This is when the virus is establishing itself.
Viruses work by getting inside the cells your body is made of and then hijacking them.
The coronavirus, officially called Sars-CoV-2, can invade your body when you breathe it in (after someone coughs nearby) or you touch a contaminated surface and then your face.
It first infects the cells lining your throat, airways and lungs and turns them into “coronavirus factories” that spew out huge numbers of new viruses that go on to infect yet more cells.
At this early stage, you will not be sick and some people may never develop symptoms.
The incubation period, the time between infection and first symptoms appearing, varies widely, but is five days on average.
Media captionEverything you need to know about the coronavirus – explained in one minute by the BBC’s Laura Foster

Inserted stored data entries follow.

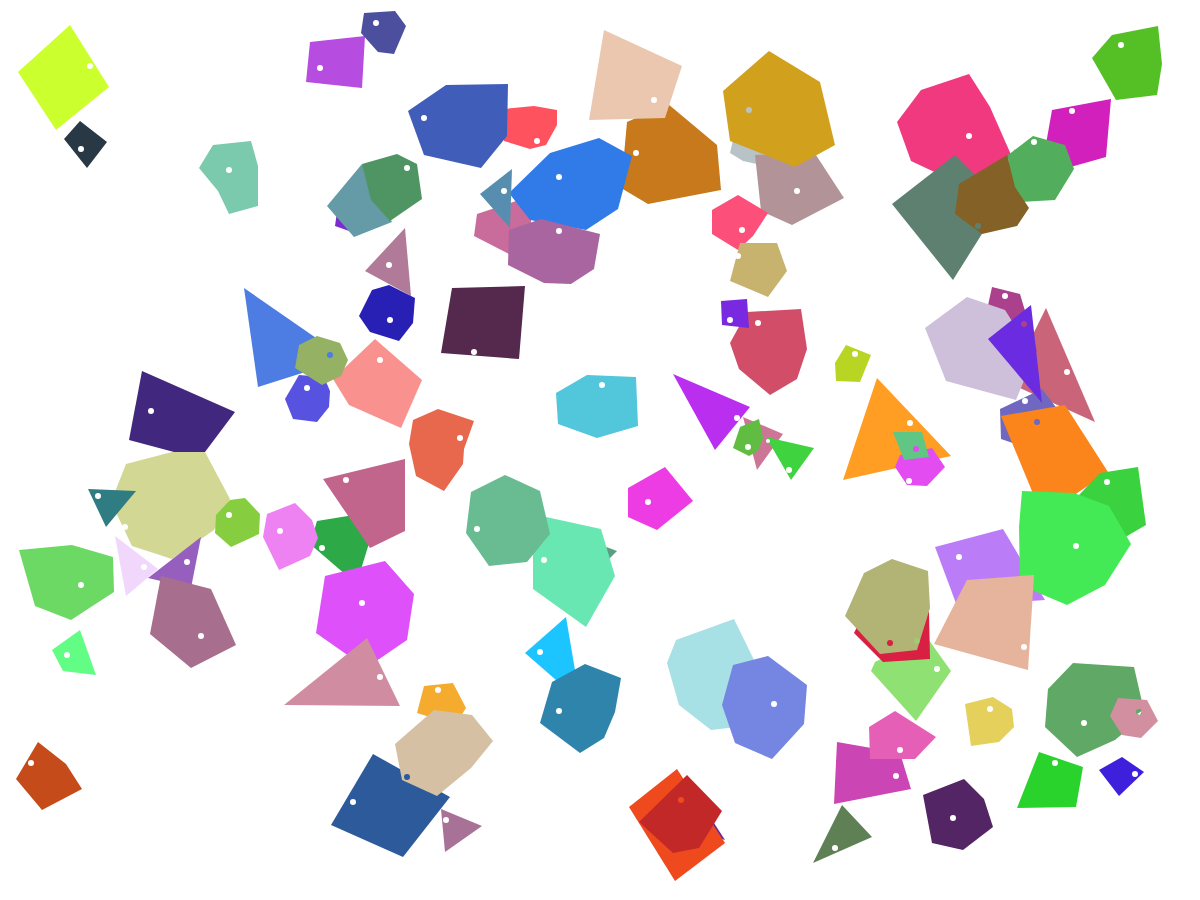
<!DOCTYPE html>
<html lang="en">
<head>
<meta charset="utf-8">
<title>Scattered polygons</title>
<style>
:root{--paper:#fff;--denim:#2c5a9a;--flame:#ee4a1e;--crimson:#d91f42;--pine:#5d8070;--plum:#ab418c;--iris:#7068c0;--orchid:#e24cf0;--sky:#4d7ce2;--mist:#b8c3c8;--fern:#5fa866}
html,body{margin:0;background:var(--paper);overflow:hidden}
svg{display:block;width:1200px;height:900px}
polygon{fill:var(--c)}
.holes path{fill:none;stroke:var(--c);stroke-width:6;stroke-linecap:round}
</style>
</head>
<body>
<svg viewBox="0 0 1200 900" role="img" aria-label="Coloured polygons scattered on white, each with a small round hole">
<g class="top-left">
<polygon style="--c:#ccff2e" points="70,25 109,87 56,130 18,72"/>
<polygon style="--c:#283845" points="80,121 107,142 87,168 64,139"/>
<polygon style="--c:#b64de0" points="310,42 365,36 362,88 306,82"/>
<polygon style="--c:#4c4e9e" points="364,13 395,11 406,26 394,54 378,52 361,33"/>
<polygon style="--c:#7bcaad" points="199,168 213,145 251,141 258,166 258,206 229,214 218,191"/>
<polygon style="--c:#7b2bd0" points="337,212 352,232 335,226"/>
<polygon style="--c:#649ba6" points="362,164 392,222 354,237 327,206"/>
<polygon style="--c:#4f9563" points="362,164 397,154 417,164 422,199 390,221 371,200"/>
<polygon style="--c:#b17a98" points="405,228 411,296 365,271"/>
<polygon style="--c:#2820b4" points="372,290 389,285 415,298 413,323 399,341 370,332 359,316"/>
<polygon style="--c:#55284e" points="452,288 525,286 519,359 441,353"/>
</g>
<g class="top-centre">
<polygon style="--c:#ff525f" points="504,109 534,106 557,110 557,125 546,145 530,149 504,141"/>
<polygon style="--c:#405dba" points="446,85 508,84 507,136 481,168 424,155 408,111"/>
<polygon style="--c:#c7791b" points="668,104 717,145 721,190 648,204 621,188 627,122"/>
<polygon style="--c:#ebc7b0" points="604,30 682,66 665,118 589,120"/>
<polygon style="--c:#c96c9b" points="477,214 519,200 531,210 531,250 509,254 474,236"/>
<polygon style="--c:#307be8" points="550,153 599,138 632,156 618,209 586,230 530,220 509,193"/>
<polygon style="--c:#578eb0" points="512,169 510,228 480,194"/>
<polygon style="--c:#a9659f" points="509,230 541,219 600,234 594,269 571,284 544,283 508,265"/>
<polygon style="--c:var(--mist)" points="733,140 765,150 761,165 743,161 730,153"/>
<polygon style="--c:#b29498" points="755,155 814,152 844,198 792,225 761,211"/>
<polygon style="--c:#d1a11e" points="769,51 820,82 835,145 795,167 730,141 723,91"/>
<polygon style="--c:#fc4f79" points="712,210 738,195 768,213 753,236 738,250 712,234"/>
<polygon style="--c:#c7b36e" points="740,243 777,243 787,271 768,297 730,281"/>
<polygon style="--c:#d24e68" points="747,312 801,309 807,349 797,379 770,395 739,369 730,343"/>
<polygon style="--c:#7929df" points="721,301 747,299 749,328 722,325"/>
<polygon style="--c:#b9d524" points="846,345 871,355 860,382 836,381 835,363"/>
</g>
<g class="top-right">
<polygon style="--c:#55bf26" points="1112,35 1158,26 1162,64 1157,95 1116,100 1092,58"/>
<polygon style="--c:#f1397f" points="921,90 969,74 990,107 1012,157 960,184 911,161 897,122"/>
<polygon style="--c:#d120bb" points="1052,110 1111,99 1106,157 1067,168 1046,144"/>
<polygon style="--c:#dd9d55" points="1015,149 1020,160 1009,161"/>
<polygon style="--c:#52ae5c" points="1033,136 1065,145 1074,169 1055,200 1020,202 1009,184 1008,155"/>
<polygon style="--c:var(--pine)" points="955,155 1002,202 953,280 892,204"/>
<polygon style="--c:#846126" points="959,184 1007,155 1015,187 1029,208 1017,226 982,234 955,214"/>
<polygon style="--c:#c96479" points="1046,308 1095,422 1009,383"/>
<polygon style="--c:var(--plum)" points="992,287 1020,294 1037,351 1025,360 987,310"/>
<polygon style="--c:#cec0db" points="925,328 967,297 1005,310 1034,356 1016,400 946,381"/>
<polygon style="--c:var(--iris)" points="1000,409 1042,389 1058,410 1043,453 1001,439"/>
<polygon style="--c:#6b2be1" points="1031,305 1042,403 988,339"/>
</g>
<g class="middle-left">
<polygon style="--c:var(--sky)" points="244,288 332,349 318,368 258,387"/>
<polygon style="--c:#5752e0" points="299,375 324,377 330,391 329,407 317,422 293,419 285,399"/>
<polygon style="--c:#f9918e" points="375,339 422,380 401,428 349,405 333,379"/>
<polygon style="--c:#94b164" points="317,336 340,343 348,360 341,376 322,385 295,368 299,345"/>
<polygon style="--c:#41277d" points="142,371 235,412 202,456 174,452 129,440"/>
<polygon style="--c:#d2d793" points="126,464 172,452 205,452 230,499 214,530 172,559 132,546 111,502"/>
<polygon style="--c:#2f7d83" points="88,489 136,491 106,527"/>
<polygon style="--c:#86ce40" points="230,500 245,498 260,514 259,534 231,547 215,533 216,515"/>
<polygon style="--c:#6cd965" points="19,550 72,545 113,557 114,592 71,620 35,606"/>
<polygon style="--c:#f2d7fd" points="115,536 158,569 126,596"/>
<polygon style="--c:#975fbd" points="201,537 191,588 148,578"/>
<polygon style="--c:#a76e8e" points="161,576 211,589 236,645 191,668 150,634"/>
<polygon style="--c:#61fd85" points="80,630 96,675 63,671 52,650"/>
<polygon style="--c:#2ea947" points="317,521 354,515 370,540 359,576 346,575 310,544"/>
<polygon style="--c:#ee82f3" points="267,514 295,503 312,520 318,538 310,556 279,570 263,537"/>
<polygon style="--c:#c1658c" points="405,459 405,531 370,548 323,479"/>
<polygon style="--c:#dd50fa" points="325,576 385,561 414,594 407,640 366,668 316,633"/>
<polygon style="--c:#d08da1" points="367,638 400,706 284,705"/>
<polygon style="--c:#e7684d" points="413,420 438,409 474,421 464,449 463,464 444,491 416,476 409,444"/>
</g>
<g class="middle-centre">
<polygon style="--c:#52c6da" points="587,375 636,377 638,426 597,438 558,424 556,393"/>
<polygon style="--c:#ba2ef0" points="673,374 750,407 715,450"/>
<polygon style="--c:#cd7597" points="743,417 783,434 757,470"/>
<polygon style="--c:#60bd42" points="740,427 759,419 763,438 758,451 749,456 733,448"/>
<polygon style="--c:#40d340" points="766,437 814,448 791,480"/>
<polygon style="--c:#ee3ce4" points="628,488 665,467 693,501 657,530 628,517"/>
<polygon style="--c:#5a9e83" points="601,545 617,551 606,562"/>
<polygon style="--c:#69e7b3" points="546,517 601,529 615,576 586,627 533,589 533,541"/>
<polygon style="--c:#69bc91" points="471,492 505,475 540,491 550,534 527,562 489,566 466,533"/>
<polygon style="--c:#1cc5ff" points="566,617 576,676 564,687 525,653"/>
<polygon style="--c:#2f84ab" points="585,664 621,678 615,712 604,738 580,753 540,723 552,682"/>
<polygon style="--c:#a7e0e5" points="676,640 734,619 754,660 745,726 711,730 679,705 667,663"/>
<polygon style="--c:#7585e2" points="733,665 768,656 807,685 804,724 772,759 735,743 722,705"/>
</g>
<g class="middle-right">
<polygon style="--c:#ff9e23" points="877,378 951,456 843,480"/>
<polygon style="--c:var(--orchid)" points="900,455 932,448 945,467 927,486 907,485 895,467"/>
<polygon style="--c:#60c684" points="893,432 922,432 929,457 904,460"/>
<polygon style="--c:#bb7df7" points="935,547 1003,529 1045,600 957,606"/>
<polygon style="--c:#fb851b" points="1001,416 1065,405 1108,472 1067,500 1034,496"/>
<polygon style="--c:#3bd240" points="1100,473 1138,467 1146,525 1115,543 1079,495"/>
<polygon style="--c:#43ea55" points="1022,491 1074,493 1109,506 1131,544 1105,585 1067,605 1020,585 1019,527"/>
<polygon style="--c:#e6b39d" points="967,580 1034,575 1028,670 934,644"/>
<polygon style="--c:#90e173" points="875,662 926,636 951,671 916,721 871,671"/>
<polygon style="--c:var(--crimson)" points="858,625 929,612 930,659 883,662 854,633"/>
<polygon style="--c:#b2b475" points="864,573 892,559 928,571 930,608 917,650 880,654 845,616"/>
</g>
<g class="bottom">
<polygon style="--c:#c54c1a" points="38,742 66,764 82,789 42,810 16,779"/>
<polygon style="--c:#f4ab2e" points="424,686 453,683 466,708 455,725 417,713"/>
<polygon style="--c:var(--denim)" points="373,754 450,797 403,857 331,825"/>
<polygon style="--c:#d5c0a3" points="395,744 434,710 472,715 493,741 471,768 437,796 402,780"/>
<polygon style="--c:#a77296" points="441,809 482,826 445,852"/>
<polygon style="--c:#65289c" points="712,820 725,840 710,835"/>
<polygon style="--c:var(--flame)" points="677,769 725,843 675,881 629,807"/>
<polygon style="--c:#c32829" points="687,775 722,811 699,848 673,853 639,822"/>
<polygon style="--c:#cc45b5" points="837,742 900,753 911,789 834,804"/>
<polygon style="--c:#e65fb7" points="869,727 895,711 936,737 915,759 870,759"/>
<polygon style="--c:#5f8054" points="842,805 872,837 813,863"/>
<polygon style="--c:#532565" points="923,795 964,779 984,799 993,827 963,850 932,843"/>
<polygon style="--c:#e4d05a" points="965,704 993,697 1012,709 1014,727 999,742 971,746"/>
<polygon style="--c:var(--fern)" points="1073,663 1134,667 1145,715 1115,740 1077,757 1045,727 1048,689"/>
<polygon style="--c:#d18f9f" points="1118,698 1147,700 1158,721 1141,738 1122,735 1110,716"/>
<polygon style="--c:#2ad32b" points="1039,752 1083,767 1076,807 1017,808"/>
<polygon style="--c:#3e1fdc" points="1122,757 1144,772 1119,796 1099,770"/>
</g>
<g class="holes">
<path style="--c:var(--paper)" d="M90 66h0M81 149h0M320 68h0M376 23h0M229 170h0M407 168h0M389 265h0M390 320h0M474 352h0M424 118h0M537 141h0M654 100h0M636 153h0M559 177h0M504 191h0M559 231h0M797 191h0M742 230h0M738 256h0M730 320h0M758 323h0M855 354h0M1121 45h0M1072 111h0M969 136h0M1034 142h0M1005 296h0M1067 372h0M1025 401h0M151 411h0M307 388h0M380 360h0M460 438h0M346 480h0M98 496h0M125 527h0M229 515h0M280 531h0M322 548h0M187 562h0M144 567h0M81 585h0M201 636h0M67 655h0M362 603h0M380 677h0M602 385h0M737 418h0M748 447h0M789 470h0M648 502h0M477 529h0M544 560h0M540 652h0M559 711h0M774 704h0M910 423h0M909 481h0M959 557h0M1107 482h0M1076 546h0M1024 647h0M937 669h0M31 763h0M438 690h0M353 802h0M446 820h0M896 776h0M900 750h0M835 848h0M953 818h0M990 709h0M1084 723h0M1055 763h0M1135 774h0"/>
<path style="--c:var(--mist)" d="M749 110h0"/>
<path style="--c:var(--sky)" d="M330 355h0"/>
<path style="--c:var(--denim)" d="M407 777h0"/>
<path style="--c:var(--flame)" d="M681 800h0"/>
<path style="--c:var(--crimson)" d="M890 643h0"/>
<path style="--c:#90e173" d="M917 641h0" stroke-opacity=".5"/>
<path style="--c:var(--pine)" d="M978 226h0"/>
<path style="--c:var(--plum)" d="M1024 324h0"/>
<path style="--c:var(--iris)" d="M1037 422h0"/>
<path style="--c:var(--orchid)" d="M916 449h0"/>
<path style="--c:var(--fern)" d="M1139 712h0"/>
<polygon style="--c:var(--paper)" points="1137,714 1142,711 1140,715"/>
<circle cx="768" cy="441" r="2" fill="var(--paper)"/>
</g>
</svg>
</body>
</html>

This is all most people will experience.
Covid-19 is a mild infection for eight out of 10 people who get it and the core symptoms are a fever and a cough.
Body aches, sore throat and a headache are all possible, but not guaranteed.
The fever, and generally feeling grotty, is a result of your immune system responding to the infection. It has recognised the virus as a hostile invader and signals to the rest of the body something is wrong by releasing chemicals called cytokines.
These rally the immune system, but also cause the body aches, pain and fever.
The coronavirus cough is initially a dry one (you’re not bringing stuff up) and this is probably down to irritation of cells as they become infected by the virus.
Some people will eventually start coughing up sputum - a thick mucus containing dead lung cells killed by the virus.
These symptoms are treated with bed rest, plenty of fluids and paracetamol. You won’t need specialist hospital care.
This stage lasts about a week - at which point most recover because their immune system has fought off the virus.
However, some will develop a more serious form of Covid-19.
This is the best we understand at the moment about this stage, however, there are studies emerging that suggest the disease can cause more cold-like symptoms such as a runny nose too.